WHAT TO DO = Once the line with "369L222 373L221 377L200" is found in the entries below, print it and each following line exactly, stopping after the line with "391C196 408 190"; print nothing else.
##### EXERCISE DATA
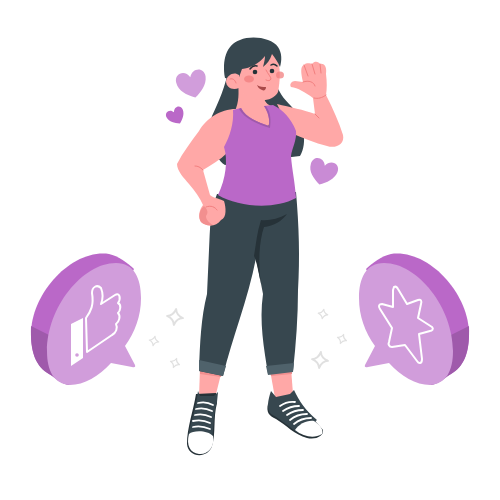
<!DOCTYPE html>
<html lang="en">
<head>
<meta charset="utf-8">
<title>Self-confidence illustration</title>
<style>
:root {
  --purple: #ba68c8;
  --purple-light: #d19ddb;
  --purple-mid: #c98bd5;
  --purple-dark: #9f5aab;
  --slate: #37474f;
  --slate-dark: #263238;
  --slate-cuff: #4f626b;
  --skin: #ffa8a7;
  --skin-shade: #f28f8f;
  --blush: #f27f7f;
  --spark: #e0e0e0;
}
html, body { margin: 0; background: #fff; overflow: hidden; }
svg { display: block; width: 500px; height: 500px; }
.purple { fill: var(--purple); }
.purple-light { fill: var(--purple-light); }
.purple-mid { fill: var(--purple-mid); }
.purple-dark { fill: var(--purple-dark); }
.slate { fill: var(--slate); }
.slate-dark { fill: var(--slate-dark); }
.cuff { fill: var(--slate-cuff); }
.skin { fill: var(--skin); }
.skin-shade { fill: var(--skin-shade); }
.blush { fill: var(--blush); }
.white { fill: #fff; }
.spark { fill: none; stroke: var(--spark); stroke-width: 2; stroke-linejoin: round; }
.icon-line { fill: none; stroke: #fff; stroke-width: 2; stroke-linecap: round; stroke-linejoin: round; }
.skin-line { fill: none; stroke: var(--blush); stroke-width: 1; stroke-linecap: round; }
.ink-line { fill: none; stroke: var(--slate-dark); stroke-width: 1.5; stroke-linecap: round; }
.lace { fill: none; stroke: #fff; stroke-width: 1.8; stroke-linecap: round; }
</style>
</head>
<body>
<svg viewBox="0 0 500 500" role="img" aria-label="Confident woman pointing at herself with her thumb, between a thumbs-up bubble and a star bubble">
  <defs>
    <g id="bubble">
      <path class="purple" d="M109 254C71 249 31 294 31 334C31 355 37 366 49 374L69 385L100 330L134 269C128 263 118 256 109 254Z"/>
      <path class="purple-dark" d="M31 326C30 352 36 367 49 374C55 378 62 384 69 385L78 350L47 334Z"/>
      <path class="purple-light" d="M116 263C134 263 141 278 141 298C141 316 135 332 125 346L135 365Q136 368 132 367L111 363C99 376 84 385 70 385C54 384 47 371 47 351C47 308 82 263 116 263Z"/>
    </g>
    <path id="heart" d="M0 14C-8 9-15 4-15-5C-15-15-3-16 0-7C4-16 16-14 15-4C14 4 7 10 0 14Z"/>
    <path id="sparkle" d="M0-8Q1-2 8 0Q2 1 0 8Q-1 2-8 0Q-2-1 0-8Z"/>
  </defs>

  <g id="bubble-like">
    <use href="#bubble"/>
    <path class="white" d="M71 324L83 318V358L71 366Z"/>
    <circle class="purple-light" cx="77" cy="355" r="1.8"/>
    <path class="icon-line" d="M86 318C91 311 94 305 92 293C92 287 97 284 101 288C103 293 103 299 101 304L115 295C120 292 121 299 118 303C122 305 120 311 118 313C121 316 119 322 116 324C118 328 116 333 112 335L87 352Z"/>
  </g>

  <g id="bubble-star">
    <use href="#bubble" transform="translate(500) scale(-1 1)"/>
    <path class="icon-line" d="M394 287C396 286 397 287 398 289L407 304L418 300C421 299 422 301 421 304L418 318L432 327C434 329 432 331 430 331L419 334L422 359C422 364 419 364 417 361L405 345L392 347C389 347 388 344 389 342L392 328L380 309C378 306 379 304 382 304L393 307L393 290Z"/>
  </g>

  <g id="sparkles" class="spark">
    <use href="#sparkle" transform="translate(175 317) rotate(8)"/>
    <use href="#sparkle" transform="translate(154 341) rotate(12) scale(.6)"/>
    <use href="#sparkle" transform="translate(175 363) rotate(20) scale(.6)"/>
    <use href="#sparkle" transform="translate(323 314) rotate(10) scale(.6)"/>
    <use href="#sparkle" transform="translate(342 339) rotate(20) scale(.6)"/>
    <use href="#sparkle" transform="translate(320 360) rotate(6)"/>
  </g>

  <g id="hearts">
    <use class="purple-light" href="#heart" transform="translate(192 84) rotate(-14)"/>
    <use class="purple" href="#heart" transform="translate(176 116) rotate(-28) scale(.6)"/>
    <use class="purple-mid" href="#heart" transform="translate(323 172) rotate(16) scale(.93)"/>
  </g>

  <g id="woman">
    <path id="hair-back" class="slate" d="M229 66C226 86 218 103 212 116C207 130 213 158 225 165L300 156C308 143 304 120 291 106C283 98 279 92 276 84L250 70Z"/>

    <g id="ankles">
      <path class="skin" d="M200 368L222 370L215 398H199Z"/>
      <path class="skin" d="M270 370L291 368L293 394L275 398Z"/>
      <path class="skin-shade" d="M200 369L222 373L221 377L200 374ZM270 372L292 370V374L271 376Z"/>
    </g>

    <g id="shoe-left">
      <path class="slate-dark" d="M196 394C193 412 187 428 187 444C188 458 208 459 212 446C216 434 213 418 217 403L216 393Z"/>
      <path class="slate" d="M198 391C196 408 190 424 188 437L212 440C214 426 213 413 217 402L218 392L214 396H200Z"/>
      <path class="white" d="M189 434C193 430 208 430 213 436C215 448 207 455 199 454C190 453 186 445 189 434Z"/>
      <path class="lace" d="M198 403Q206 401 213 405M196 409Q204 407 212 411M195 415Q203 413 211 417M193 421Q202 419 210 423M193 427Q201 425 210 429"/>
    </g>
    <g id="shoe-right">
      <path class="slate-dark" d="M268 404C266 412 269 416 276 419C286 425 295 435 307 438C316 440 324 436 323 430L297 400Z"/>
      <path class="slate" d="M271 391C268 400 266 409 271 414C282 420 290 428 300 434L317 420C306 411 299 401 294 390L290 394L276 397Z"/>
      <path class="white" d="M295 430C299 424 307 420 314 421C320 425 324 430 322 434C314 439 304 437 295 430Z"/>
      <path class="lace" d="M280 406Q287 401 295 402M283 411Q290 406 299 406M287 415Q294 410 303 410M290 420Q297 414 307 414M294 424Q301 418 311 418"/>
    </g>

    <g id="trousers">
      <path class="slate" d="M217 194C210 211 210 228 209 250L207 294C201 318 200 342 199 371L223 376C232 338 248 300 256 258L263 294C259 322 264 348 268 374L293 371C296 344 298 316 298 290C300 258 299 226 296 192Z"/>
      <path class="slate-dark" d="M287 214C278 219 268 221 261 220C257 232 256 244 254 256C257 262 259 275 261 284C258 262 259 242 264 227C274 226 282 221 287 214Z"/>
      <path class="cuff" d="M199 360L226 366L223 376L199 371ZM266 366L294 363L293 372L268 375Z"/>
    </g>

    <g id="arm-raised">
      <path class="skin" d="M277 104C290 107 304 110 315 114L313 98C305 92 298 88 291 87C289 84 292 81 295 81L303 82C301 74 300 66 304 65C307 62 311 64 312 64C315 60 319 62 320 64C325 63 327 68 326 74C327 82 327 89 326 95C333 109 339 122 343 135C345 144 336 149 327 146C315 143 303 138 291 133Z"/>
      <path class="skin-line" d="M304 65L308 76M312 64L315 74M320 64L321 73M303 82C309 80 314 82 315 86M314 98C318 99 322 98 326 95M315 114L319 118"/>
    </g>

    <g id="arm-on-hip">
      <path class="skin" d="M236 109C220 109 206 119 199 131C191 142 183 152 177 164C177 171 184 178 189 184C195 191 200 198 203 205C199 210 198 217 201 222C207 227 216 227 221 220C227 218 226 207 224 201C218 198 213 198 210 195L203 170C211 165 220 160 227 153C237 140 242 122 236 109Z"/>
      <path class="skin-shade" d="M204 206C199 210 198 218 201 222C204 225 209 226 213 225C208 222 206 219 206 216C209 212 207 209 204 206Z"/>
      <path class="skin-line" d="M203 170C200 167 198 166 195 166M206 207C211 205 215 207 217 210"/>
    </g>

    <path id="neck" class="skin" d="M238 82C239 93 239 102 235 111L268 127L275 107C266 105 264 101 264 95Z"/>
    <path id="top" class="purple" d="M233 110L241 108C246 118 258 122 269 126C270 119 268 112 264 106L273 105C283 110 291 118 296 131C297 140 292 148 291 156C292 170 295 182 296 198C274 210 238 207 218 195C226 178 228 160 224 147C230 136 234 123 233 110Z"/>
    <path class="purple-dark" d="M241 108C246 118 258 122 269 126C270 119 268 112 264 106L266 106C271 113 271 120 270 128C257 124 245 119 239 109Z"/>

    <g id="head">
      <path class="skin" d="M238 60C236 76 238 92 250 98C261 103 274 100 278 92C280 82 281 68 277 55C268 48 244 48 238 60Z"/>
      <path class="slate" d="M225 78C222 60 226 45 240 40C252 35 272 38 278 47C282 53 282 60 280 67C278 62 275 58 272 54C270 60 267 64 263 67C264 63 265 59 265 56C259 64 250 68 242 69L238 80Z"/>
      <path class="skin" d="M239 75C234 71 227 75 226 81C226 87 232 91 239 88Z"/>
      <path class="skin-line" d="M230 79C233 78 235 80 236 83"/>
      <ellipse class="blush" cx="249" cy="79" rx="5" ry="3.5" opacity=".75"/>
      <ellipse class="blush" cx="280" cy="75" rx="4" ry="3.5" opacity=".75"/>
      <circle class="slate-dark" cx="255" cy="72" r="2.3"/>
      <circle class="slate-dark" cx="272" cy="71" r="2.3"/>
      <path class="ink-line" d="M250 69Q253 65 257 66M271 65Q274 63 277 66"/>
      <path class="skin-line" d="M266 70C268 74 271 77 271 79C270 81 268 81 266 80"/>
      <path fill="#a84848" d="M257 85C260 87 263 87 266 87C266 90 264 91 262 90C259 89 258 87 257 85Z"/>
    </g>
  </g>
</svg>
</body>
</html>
##########
##### EXERCISE DATA
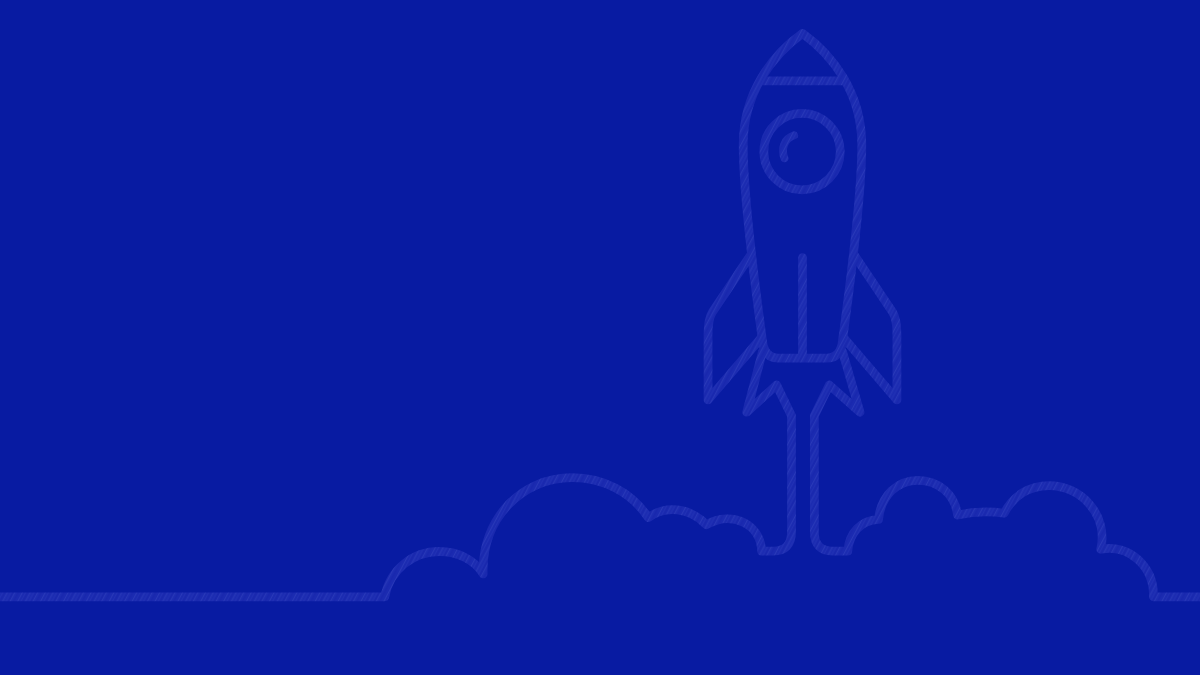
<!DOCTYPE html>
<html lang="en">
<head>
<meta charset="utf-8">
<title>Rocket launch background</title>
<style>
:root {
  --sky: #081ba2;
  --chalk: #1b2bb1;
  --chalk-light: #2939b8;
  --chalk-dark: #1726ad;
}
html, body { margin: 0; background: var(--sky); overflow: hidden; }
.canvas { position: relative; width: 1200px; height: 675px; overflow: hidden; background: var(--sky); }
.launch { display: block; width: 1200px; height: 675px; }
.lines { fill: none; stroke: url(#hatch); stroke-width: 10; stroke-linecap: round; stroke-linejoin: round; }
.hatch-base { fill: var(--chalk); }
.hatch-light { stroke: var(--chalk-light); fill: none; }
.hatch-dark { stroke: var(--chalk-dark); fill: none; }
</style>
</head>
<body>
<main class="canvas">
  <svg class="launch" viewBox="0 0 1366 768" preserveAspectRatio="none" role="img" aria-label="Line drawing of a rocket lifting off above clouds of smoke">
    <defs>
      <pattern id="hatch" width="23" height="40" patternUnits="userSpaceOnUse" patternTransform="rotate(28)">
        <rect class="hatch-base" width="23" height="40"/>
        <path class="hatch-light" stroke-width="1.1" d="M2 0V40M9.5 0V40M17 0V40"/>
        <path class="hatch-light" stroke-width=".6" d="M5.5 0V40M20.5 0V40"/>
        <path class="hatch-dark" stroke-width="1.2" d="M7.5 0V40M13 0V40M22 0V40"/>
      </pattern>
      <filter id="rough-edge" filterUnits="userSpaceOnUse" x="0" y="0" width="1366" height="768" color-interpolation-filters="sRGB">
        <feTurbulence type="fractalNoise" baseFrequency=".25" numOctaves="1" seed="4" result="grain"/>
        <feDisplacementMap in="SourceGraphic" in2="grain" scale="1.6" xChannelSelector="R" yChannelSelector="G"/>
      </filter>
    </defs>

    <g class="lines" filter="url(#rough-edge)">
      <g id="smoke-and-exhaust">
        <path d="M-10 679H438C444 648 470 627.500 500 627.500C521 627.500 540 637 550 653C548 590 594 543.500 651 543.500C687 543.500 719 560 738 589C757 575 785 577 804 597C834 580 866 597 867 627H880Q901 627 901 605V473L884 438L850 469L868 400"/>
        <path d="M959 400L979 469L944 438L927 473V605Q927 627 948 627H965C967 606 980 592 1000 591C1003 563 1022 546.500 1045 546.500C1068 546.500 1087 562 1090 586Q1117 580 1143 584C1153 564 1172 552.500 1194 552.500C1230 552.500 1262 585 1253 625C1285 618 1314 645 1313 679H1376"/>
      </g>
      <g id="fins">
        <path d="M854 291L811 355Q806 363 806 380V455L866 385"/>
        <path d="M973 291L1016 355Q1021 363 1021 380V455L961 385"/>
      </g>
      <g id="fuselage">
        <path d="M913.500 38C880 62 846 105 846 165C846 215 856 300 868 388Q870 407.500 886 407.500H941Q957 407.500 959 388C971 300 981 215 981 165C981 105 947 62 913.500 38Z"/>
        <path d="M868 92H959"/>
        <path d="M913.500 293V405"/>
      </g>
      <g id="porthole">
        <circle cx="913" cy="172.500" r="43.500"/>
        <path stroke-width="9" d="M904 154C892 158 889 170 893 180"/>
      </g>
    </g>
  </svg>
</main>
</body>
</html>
##########
##### EXERCISE DATA
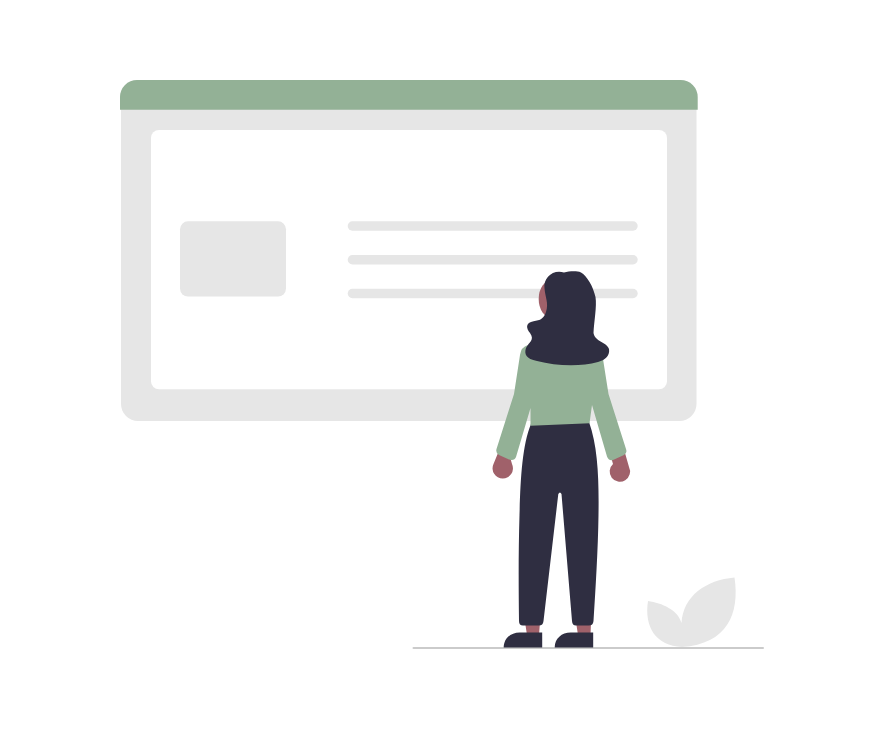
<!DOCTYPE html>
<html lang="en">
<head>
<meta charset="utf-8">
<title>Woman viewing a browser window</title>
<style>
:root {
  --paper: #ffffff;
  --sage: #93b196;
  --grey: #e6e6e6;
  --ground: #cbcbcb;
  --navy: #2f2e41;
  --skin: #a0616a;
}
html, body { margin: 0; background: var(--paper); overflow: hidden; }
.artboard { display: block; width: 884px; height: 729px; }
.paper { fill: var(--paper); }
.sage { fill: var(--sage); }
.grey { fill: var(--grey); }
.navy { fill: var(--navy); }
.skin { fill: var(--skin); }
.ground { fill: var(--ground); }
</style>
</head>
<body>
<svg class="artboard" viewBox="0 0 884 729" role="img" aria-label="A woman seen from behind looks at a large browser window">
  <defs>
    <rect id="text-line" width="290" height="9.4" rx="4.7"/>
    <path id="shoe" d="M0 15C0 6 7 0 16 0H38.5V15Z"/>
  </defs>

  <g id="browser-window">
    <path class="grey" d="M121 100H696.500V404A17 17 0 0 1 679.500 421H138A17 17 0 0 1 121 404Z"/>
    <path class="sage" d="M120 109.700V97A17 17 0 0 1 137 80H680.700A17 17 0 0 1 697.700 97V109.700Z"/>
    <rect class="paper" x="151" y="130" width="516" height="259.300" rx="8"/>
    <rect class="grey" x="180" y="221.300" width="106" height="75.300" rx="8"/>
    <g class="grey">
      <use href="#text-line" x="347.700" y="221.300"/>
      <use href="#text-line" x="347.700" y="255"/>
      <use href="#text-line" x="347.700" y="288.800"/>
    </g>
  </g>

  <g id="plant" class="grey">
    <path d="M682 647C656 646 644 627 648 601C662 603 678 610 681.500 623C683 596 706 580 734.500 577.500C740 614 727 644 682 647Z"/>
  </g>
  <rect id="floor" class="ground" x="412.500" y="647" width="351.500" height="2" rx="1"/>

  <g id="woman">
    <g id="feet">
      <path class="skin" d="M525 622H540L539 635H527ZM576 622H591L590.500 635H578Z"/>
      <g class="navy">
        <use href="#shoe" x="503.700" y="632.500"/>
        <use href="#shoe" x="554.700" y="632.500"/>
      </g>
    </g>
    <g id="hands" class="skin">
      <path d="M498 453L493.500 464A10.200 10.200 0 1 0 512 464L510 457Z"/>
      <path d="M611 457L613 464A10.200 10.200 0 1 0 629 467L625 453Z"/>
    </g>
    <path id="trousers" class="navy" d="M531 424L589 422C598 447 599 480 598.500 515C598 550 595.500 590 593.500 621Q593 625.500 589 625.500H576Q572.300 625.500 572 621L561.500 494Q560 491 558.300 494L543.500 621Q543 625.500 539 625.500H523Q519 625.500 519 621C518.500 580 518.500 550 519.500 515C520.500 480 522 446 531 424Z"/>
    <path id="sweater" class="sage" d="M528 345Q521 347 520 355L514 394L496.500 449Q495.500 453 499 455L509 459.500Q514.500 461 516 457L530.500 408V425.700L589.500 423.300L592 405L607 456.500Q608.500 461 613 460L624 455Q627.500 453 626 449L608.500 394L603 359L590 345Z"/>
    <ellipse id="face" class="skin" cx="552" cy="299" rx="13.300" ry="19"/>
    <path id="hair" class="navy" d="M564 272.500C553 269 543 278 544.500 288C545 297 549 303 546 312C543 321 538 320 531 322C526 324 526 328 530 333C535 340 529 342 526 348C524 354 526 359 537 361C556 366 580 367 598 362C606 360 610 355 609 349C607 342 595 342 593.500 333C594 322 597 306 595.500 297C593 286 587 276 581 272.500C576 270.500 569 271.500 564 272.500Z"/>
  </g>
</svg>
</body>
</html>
##########
ANSWER TO THE PROBLEM =
      <path class="skin-shade" d="M200 369L222 373L221 377L200 374ZM270 372L292 370V374L271 376Z"/>
    </g>

    <g id="shoe-left">
      <path class="slate-dark" d="M196 394C193 412 187 428 187 444C188 458 208 459 212 446C216 434 213 418 217 403L216 393Z"/>
      <path class="slate" d="M198 391C196 408 190 424 188 437L212 440C214 426 213 413 217 402L218 392L214 396H200Z"/>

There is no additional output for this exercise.